Taiwanese scientists are developing protein-enriched milk that they hope might reduce the need for antibiotics in animal feed.
Winston Cheng at National Taiwan University and colleagues at National Chung Hsing University said their search for ways to promote growth of farm animals without adding antibiotics to feed has led them to an advance toward genetically engineering animals that produce higher levels of a natural growth-promoting protein in their milk.
Cheng's team notes the protein lactoferrin, or LF, has anti-bacterial and anti-inflammatory qualities and might serve as an alternative to antibiotics in agriculture. The researchers genetically engineered laboratory mice to produce milk enriched in pig LF and then studied the growth of 10 generations of mice pups fed on the milk.
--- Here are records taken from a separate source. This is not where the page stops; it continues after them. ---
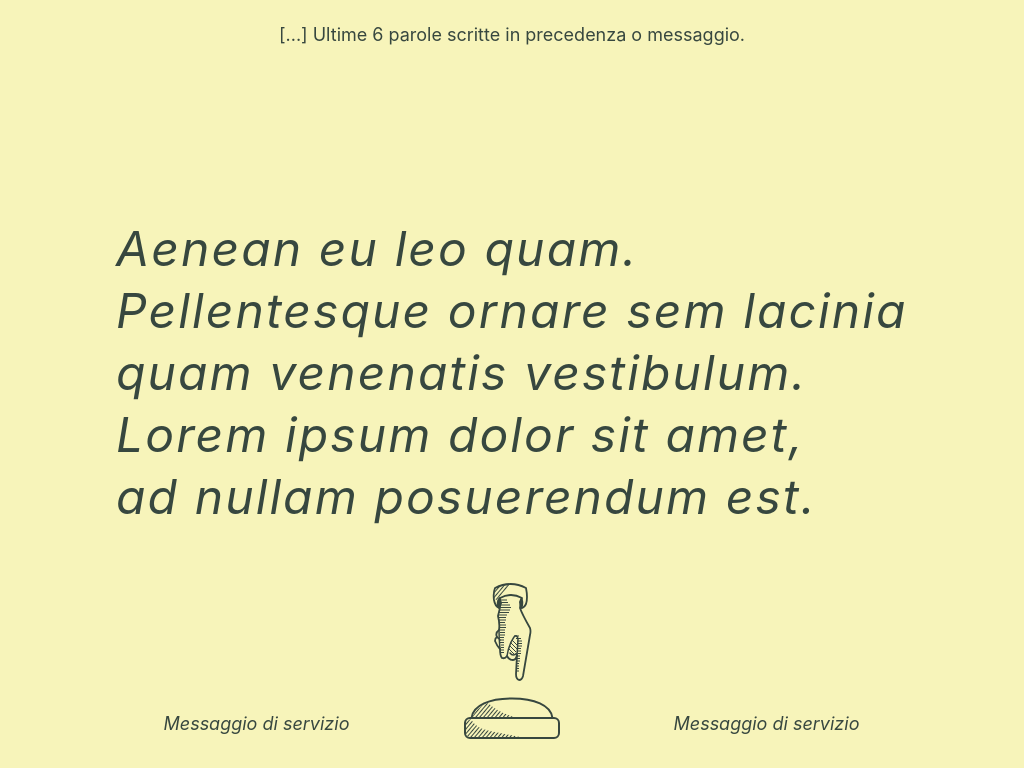
<!DOCTYPE html>
<html lang="it">
<head>
<meta charset="utf-8">
<title>Messaggio</title>
<style>
:root { --paper: #f7f4ba; --ink: #37473f; }
* { box-sizing: border-box; margin: 0; }
html, body { width: 1024px; height: 768px; overflow: hidden; }
body { background: var(--paper); color: var(--ink); font: 400 18px/22px Inter, sans-serif; }
.screen { display: flex; flex-direction: column; width: 1024px; height: 768px; padding: 24px 0; }
.previous-words { text-align: center; }
.message { margin-top: 172px; padding-left: 116px; font-size: 48px; line-height: 62px; font-style: italic; letter-spacing: 2.1px; white-space: nowrap; }
.controls { display: grid; grid-template-columns: 415px 96px 413px; align-items: end; margin-top: auto; padding-left: 49px; height: 164px; }
.service { padding-bottom: 9px; text-align: center; font-style: italic; }
.press { display: block; overflow: visible; }
.outline { fill: var(--paper); stroke: var(--ink); stroke-width: 1.8; stroke-linejoin: round; stroke-linecap: round; }
.button-shape { stroke-width: 2; }
.line { fill: none; stroke: var(--ink); stroke-width: 1.5; stroke-linecap: round; stroke-linejoin: round; }
.hatch { fill: none; stroke: var(--ink); stroke-width: 1; }
.shade { fill: var(--ink); }
</style>
</head>
<body>
<main class="screen">
  <p class="previous-words">[...] Ultime 6 parole scritte in precedenza o messaggio.</p>
  <p class="message">Aenean eu leo quam.<br>Pellentesque ornare sem lacinia<br>quam venenatis vestibulum.<br>Lorem ipsum dolor sit amet,<br>ad nullam posuerendum est.</p>
  <footer class="controls">
    <p class="service">Messaggio di servizio</p>
    <svg class="press" width="96" height="164" viewBox="464 580 96 164" role="img" aria-label="Mano che indica un pulsante">
      <defs>
        <pattern id="diagonal" width="3" height="3" patternUnits="userSpaceOnUse" patternTransform="rotate(40)">
          <rect class="shade" width="1" height="3"/>
        </pattern>
      </defs>
      <g id="hand">
        <path class="outline" d="M495 588Q511 580 526 588Q528 598 526 604Q524 608 521 608L499 608Q495 606 494 600Q493 593 495 588Z"/>
        <path fill="url(#diagonal)" d="M495 588Q502 584 511 585L497 600L494 599Q493 592 495 588Z"/>
        <path class="outline" d="M500 598Q511 592 522 598L520 608Q522 614 530 628Q531 631 530 635L523 676Q522 680 519 680Q516 679 516 674L517 655Q516 660 513 660Q509 660 507 656Q505 659 502 658Q500 656 500 649Q497 646 495 641Q495 638 497 637Q495 633 499 630Q500 624 498 616Q501 606 500 598Z"/>
        <path class="shade" d="M500 597Q496 599 497 606Q498 609 500 609L502 603Z"/>
        <path class="shade" d="M521 597Q524 600 523 606Q522 609 520 608L519 602Z"/>
        <path class="line" d="M507 656Q509 644 514 637Q517 634 518 639L517 656M499 630Q499 638 500 649M497 637L500 640M510 653Q513 657 517 653"/>
        <path class="hatch" d="M501 600H507M501 602.5H508M500 605H510M500 607.5H511M499 610H510M499 612.5H509M499 615H507M499 617.5H506M499 620H506M500 622.5H505M500 625H506M500 627.5H506M500 630H505M500 632.5H505M500 635H505M500 637.5H504M500 640H504M500 642.5H504M501 645H504M501 647.5H504M501 650H504M501 652.5H504"/>
        <path class="hatch" d="M514 636H519M516 638.5H521M517 641H522M518 643.5H522M518 646H522M518 648.5H521M518 651H521M518 653.5H521M517 656H520M517 658.5H520M517 661H520M517 663.5H519M517 666H519M517 668.5H519M517 671H519"/>
        <path class="hatch" d="M512 640L517 645M511 643L517 649M510 646L516 652M509 649L514 654"/>
      </g>
      <g id="push-button">
        <path class="outline button-shape" d="M471.500 718C473 705 490 698.500 512 698.500S551 705 552.500 718Z"/>
        <path fill="url(#diagonal)" d="M472 718Q475 708 488 703Q499 713 517 718Z"/>
        <rect class="outline button-shape" x="465" y="718" width="94" height="20" rx="5"/>
        <path fill="url(#diagonal)" d="M466 721L471 719Q475 728 490 731Q505 734 520 737H470Q466 737 466 733Z"/>
      </g>
    </svg>
    <p class="service">Messaggio di servizio</p>
  </footer>
</main>
</body>
</html>
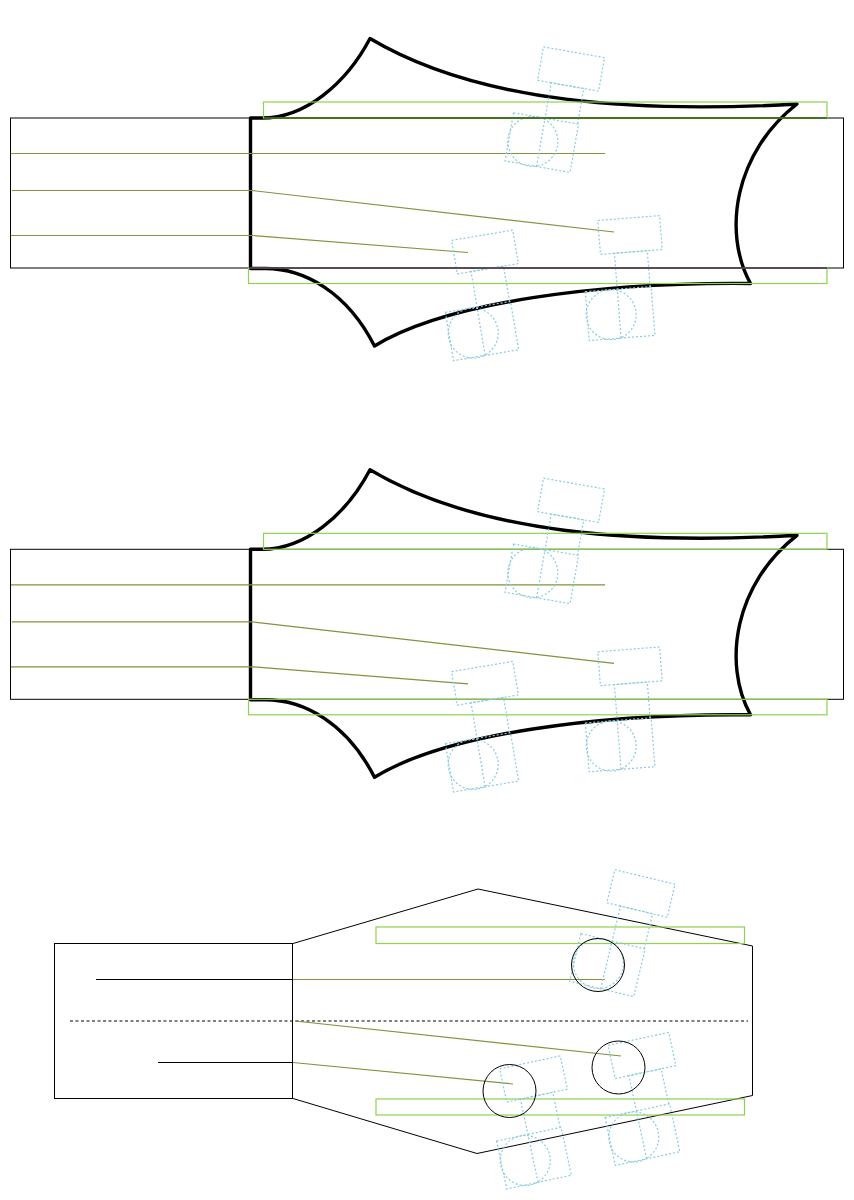
<!DOCTYPE html>
<html lang="en">
<head>
<meta charset="utf-8">
<title>Headstock layout plan</title>
<style>
:root { --paper: #fff; --ink: #000; --string: #7f9440; --guide: #92d050; --tuner: #8ccbdd; }
html, body { margin: 0; background: var(--paper); }
body { width: 854px; height: 1200px; overflow: hidden; }
svg { display: block; }
.plan { fill: none; stroke-width: 1; }
.blank, .outline, .post, .axis { stroke: var(--ink); }
.outline-bold { stroke: var(--ink); stroke-width: 3.4; stroke-linejoin: round; }
.string { stroke: var(--string); stroke-width: 1.2; }
.guide { stroke: var(--guide); stroke-width: 1.2; }
.tuner { stroke: var(--tuner); stroke-width: 1.2; stroke-dasharray: 2 2; }
.axis { stroke-dasharray: 3 2.5; stroke-width: 1.2; }
.edge-top { stroke: #2f5c0c; stroke-width: 1.4; }
.edge-bottom { stroke: #4a2a50; stroke-width: 1.4; }
</style>
</head>
<body>
<svg class="plan" width="854" height="1200" viewBox="0 0 854 1200" role="img" aria-label="Three headstock plans with strings and tuners">
  <defs>
    <g id="tuner" class="tuner">
      <rect x="-31" y="-17" width="62" height="34"/>
      <path d="M-17 102V17H16V53"/>
      <rect x="-49" y="53" width="66" height="49"/>
      <circle cx="-25" cy="78" r="25"/>
    </g>
    <g id="curved-headstock">
      <rect class="blank" x="10.5" y="118" width="833" height="150"/>
      <path class="outline-bold" d="M250.5 118H262C305 118 346 84 370 38.5C480 104 640 113 797 104C735 152 722 232 750.5 283.5C600 282 446 302 374.5 346C347 292 304 268 264 268.500H250.500Z"/>
      <rect class="guide" x="263.500" y="102" width="563.500" height="16"/>
      <rect class="guide" x="248.500" y="268" width="578.500" height="15.500"/>
      <path class="string" d="M11 153.500H605M12 190.500H252L614 232M11 235.500H253L468 252.500"/>
      <use href="#tuner" transform="translate(571 69) rotate(10)"/>
      <use href="#tuner" transform="translate(485 252) rotate(-9.500)"/>
      <use href="#tuner" transform="translate(630 235) rotate(-4.500)"/>
    </g>
  </defs>

  <g id="plan-one">
    <use href="#curved-headstock"/>
    <path class="edge-top" d="M264 118H827"/>
    <path class="edge-bottom" d="M249 268H827"/>
  </g>

  <use id="plan-two" href="#curved-headstock" y="431.300"/>

  <g id="plan-three">
    <rect class="blank" x="54.500" y="943.500" width="238" height="155"/>
    <path class="outline" d="M293 943.500L478 889L752.500 946V1095.500L477 1153.500L293 1098.500"/>
    <rect class="guide" x="376" y="927" width="368.500" height="16.500"/>
    <rect class="guide" x="376" y="1099" width="368.500" height="16"/>
    <path class="outline" d="M96 979.500H293M158 1062.500H293"/>
    <path class="axis" d="M70 1021H748"/>
    <path class="string" d="M293 979.500H605M295 1021L621 1056M293 1062.500L513 1084"/>
    <use href="#tuner" transform="translate(641 893.500) rotate(13.500)"/>
    <use href="#tuner" transform="translate(533.500 1079) rotate(-12)"/>
    <use href="#tuner" transform="translate(642 1055.500) rotate(-12)"/>
    <circle class="post" cx="598" cy="965" r="26.500"/>
    <circle class="post" cx="509.500" cy="1091" r="26.500"/>
    <circle class="post" cx="618.500" cy="1067.500" r="26.500"/>
  </g>
</svg>
</body>
</html>
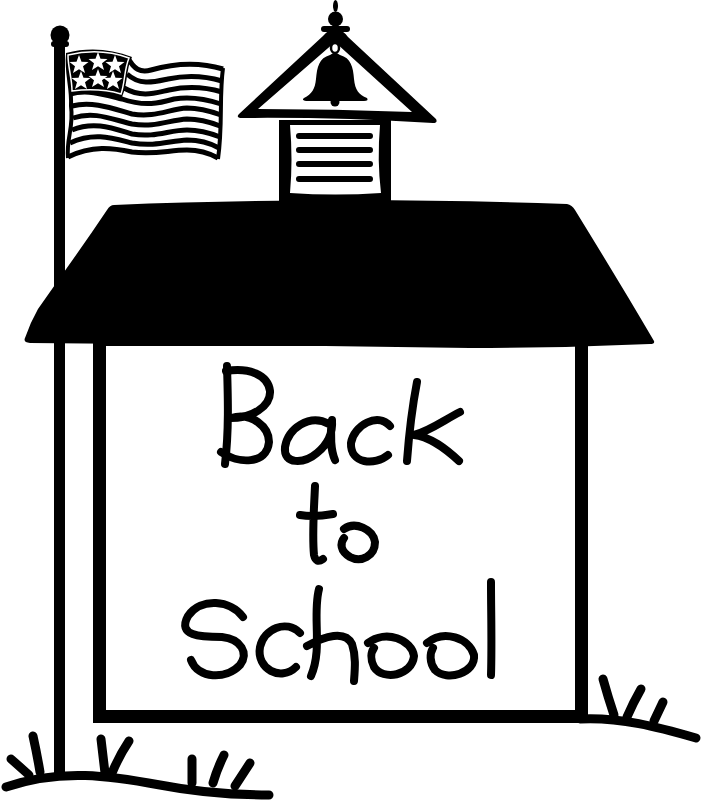
<!DOCTYPE html>
<html lang="en">
<head>
<meta charset="utf-8">
<title>Back to School</title>
<style>
:root { --ink: #000; --paper: #fff; }
html, body { margin: 0; background: var(--paper); overflow: hidden; }
svg { display: block; width: 703px; height: 801px; }
.solid { fill: var(--ink); }
.blank { fill: var(--paper); }
.line { fill: none; stroke: var(--ink); stroke-linecap: round; stroke-linejoin: round; }
.lettering { stroke-width: 8; }
.grass { stroke-width: 9; }
.stripes { stroke-width: 5; stroke-linecap: butt; }
.slats { stroke-width: 6; }
</style>
</head>
<body>
<svg viewBox="0 0 703 801" role="img" aria-label="Schoolhouse with a flag and the words Back to School">
  <defs>
    <polygon id="star" points="0,-10 2.5,-3.2 9.5,-3 4,1.3 6,8 0,4.2 -6,8 -4,1.3 -9.5,-3 -2.5,-3.2"/>
  </defs>

  <g id="flagpole" class="solid">
    <rect x="54" y="40" width="11" height="738"/>
    <circle cx="60" cy="35" r="9.5"/>
    <rect x="51" y="41" width="18" height="6" rx="3"/>
  </g>

  <g id="flag">
    <path class="blank" d="M67 55C88 49 110 50 130 57C135 69 140 72 150 70C174 62 199 62 222 69L218 158C196 146 171 152 150 154C122 150 95 146 68 158Z"/>
    <g class="line stripes">
      <path d="M128 58C134 69 140 73 151 70C175 63 200 62 223 69"/>
      <path d="M127 74C140 86 154 82 168 79C187 75 205 76 222 81"/>
      <path d="M124 88C142 98 155 93 169 90C188 86 205 87 222 92"/>
      <path d="M70 94C88 89 106 95 122 99C145 107 160 103 174 99C191 96 206 99 221 104"/>
      <path d="M72 106C92 101 111 108 132 114C155 118 169 109 187 108C200 108 210 111 221 115"/>
      <path d="M73 118C94 111 111 119 132 124C155 128 169 120 187 119C200 119 210 122 220 126"/>
      <path d="M72 130C94 121 112 128 132 134C155 138 169 130 187 130C200 130 210 133 220 137"/>
      <path d="M70 143C94 132 112 138 132 143C155 147 169 141 187 140C200 140 210 143 219 148"/>
      <path d="M68 157C92 145 113 148 132 152C155 155 169 150 187 150C200 150 209 153 218 158"/>
      <path stroke-width="4" d="M223 68C219 98 223 124 218 159M68 54C66 74 72 86 71 106C74 128 66 138 68 158"/>
    </g>
    <path class="solid" d="M66 53C89 47 111 49 132 57C126 69 128 83 122 97C104 92 87 91 70 94C70 80 66 68 66 53Z"/>
    <path fill="none" stroke="var(--paper)" stroke-width="1.5" d="M68 55C89 50 110 51 129 58C124 70 125 83 121 94C104 89 88 89 72 91C72 78 68 68 68 55Z"/>
    <g class="blank">
      <use href="#star" x="79" y="65"/>
      <use href="#star" x="98" y="62"/>
      <use href="#star" x="115" y="65"/>
      <use href="#star" x="81" y="81"/>
      <use href="#star" x="98" y="79"/>
      <use href="#star" x="113" y="81"/>
    </g>
  </g>

  <g id="bell-tower">
    <path class="solid" d="M279 120H391V204H279Z"/>
    <path class="blank" d="M290 125H380Q377 160 381 193Q335 196 290 193Q293 160 290 125Z"/>
    <path class="line slats" d="M299 136H370M299 150H370M299 164H370M299 179H370"/>
    <path class="solid" d="M335 28Q343 30 348 37L436 119Q438 123 433 123Q336 117 240 118Q236 117 239 114L323 36Q328 30 335 28Z"/>
    <path class="blank" d="M335 42L412 112Q335 109 258 109Z"/>
    <g id="finial" class="solid">
      <ellipse cx="335.500" cy="6" rx="2.500" ry="6"/>
      <circle cx="335.500" cy="19" r="7.500"/>
      <rect x="321" y="26" width="29" height="6" rx="3"/>
    </g>
    <g id="bell">
      <path class="solid" d="M324 38H347L341 46H330Z"/>
      <ellipse cx="335" cy="48" rx="4" ry="5" fill="var(--paper)" stroke="var(--ink)" stroke-width="2.500"/>
      <path class="solid" d="M330 55Q335 51 340 55C351 58 353 67 354 79C355 90 359 95 367 98Q369 101 364 101H306Q301 100 304 98C312 94 315 89 316 79C317 67 319 58 330 55Z"/>
      <circle class="solid" cx="335" cy="102" r="4.500"/>
    </g>
  </g>

  <g id="schoolhouse">
    <path class="solid" fill-rule="evenodd" d="M93 338H588V723H93ZM106 346V710H575V346Z"/>
    <path class="solid" d="M114 205C260 199 420 199 567 204Q572 205 575 210C602 254 629 298 654 341Q655 344 650 344Q560 348 470 348Q240 345 30 343Q23 342 25 338Q30 323 38 309C61 276 85 243 107 210Q110 205 114 205Z"/>
  </g>

  <g id="message" class="line lettering" role="img" aria-label="Back to School">
    <g id="word-back">
      <path d="M227 366C228 398 229 431 225 464"/>
      <path d="M226 371C249 367 268 375 270 391C271 407 251 418 231 418C252 412 269 427 269 442C267 465 238 464 221 452"/>
      <path d="M329 424C309 413 288 429 285 447C283 465 304 464 317 453C327 445 333 434 332 420C330 435 331 451 335 460"/>
      <path d="M390 426C378 412 354 425 351 443C350 464 375 466 388 455"/>
      <path d="M417 382C412 408 409 434 407 461M460 412C444 420 430 431 414 435C431 437 446 449 459 461"/>
    </g>
    <g id="word-to">
      <path d="M315 486C314 510 312 534 314 555Q316 564 323 559M300 515C311 517 322 516 333 514"/>
      <path d="M344 529C355 521 373 529 375 542C375 556 361 563 350 557C340 551 340 543 344 538"/>
    </g>
    <g id="word-school">
      <path d="M243 617C231 600 201 597 188 616C177 636 200 637 222 637C241 639 249 653 240 665C226 680 198 679 191 660"/>
      <path d="M300 633C286 619 264 629 260 647C256 669 281 682 296 667"/>
      <path d="M319 589C312 616 323 648 311 676M307 646C325 636 345 630 352 644C356 656 355 668 354 681"/>
      <path d="M368 643C386 629 412 640 414 656C412 676 383 681 374 667C370 659 371 652 374 648"/>
      <path d="M427 643C444 629 469 638 474 655C476 673 447 682 435 670C429 662 430 653 433 648"/>
      <path d="M491 582C491 613 492 644 491 675"/>
    </g>
  </g>

  <g id="ground" class="line grass">
    <path d="M6 787C61 768 111 776 160 785C196 792 232 795 269 795"/>
    <path d="M11 759L29 775M33 736Q37 754 40 772"/>
    <path d="M101 739Q103 756 105 773M129 741Q119 756 112 773"/>
    <path d="M192 759V783M224 755Q217 769 213 783M250 763L235 786"/>
    <path d="M580 719C620 717 658 727 696 738"/>
    <path d="M603 679Q608 697 614 715M641 689Q633 703 627 717M663 702L654 721"/>
  </g>
</svg>
</body>
</html>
Mice fed LF-enriched milk grew 10 percent to 15 percent faster than those fed on ordinary milk.
The scientists said transgenic animals expressing the LF protein in their mammary glands and secreting high levels of LF in their milk might be generated to produce a whole new herd of diarrhea- and anemia-resistant piglets with better growth performance and commercial value.
The research is reported in the Journal of Agricultural and Food Chemistry.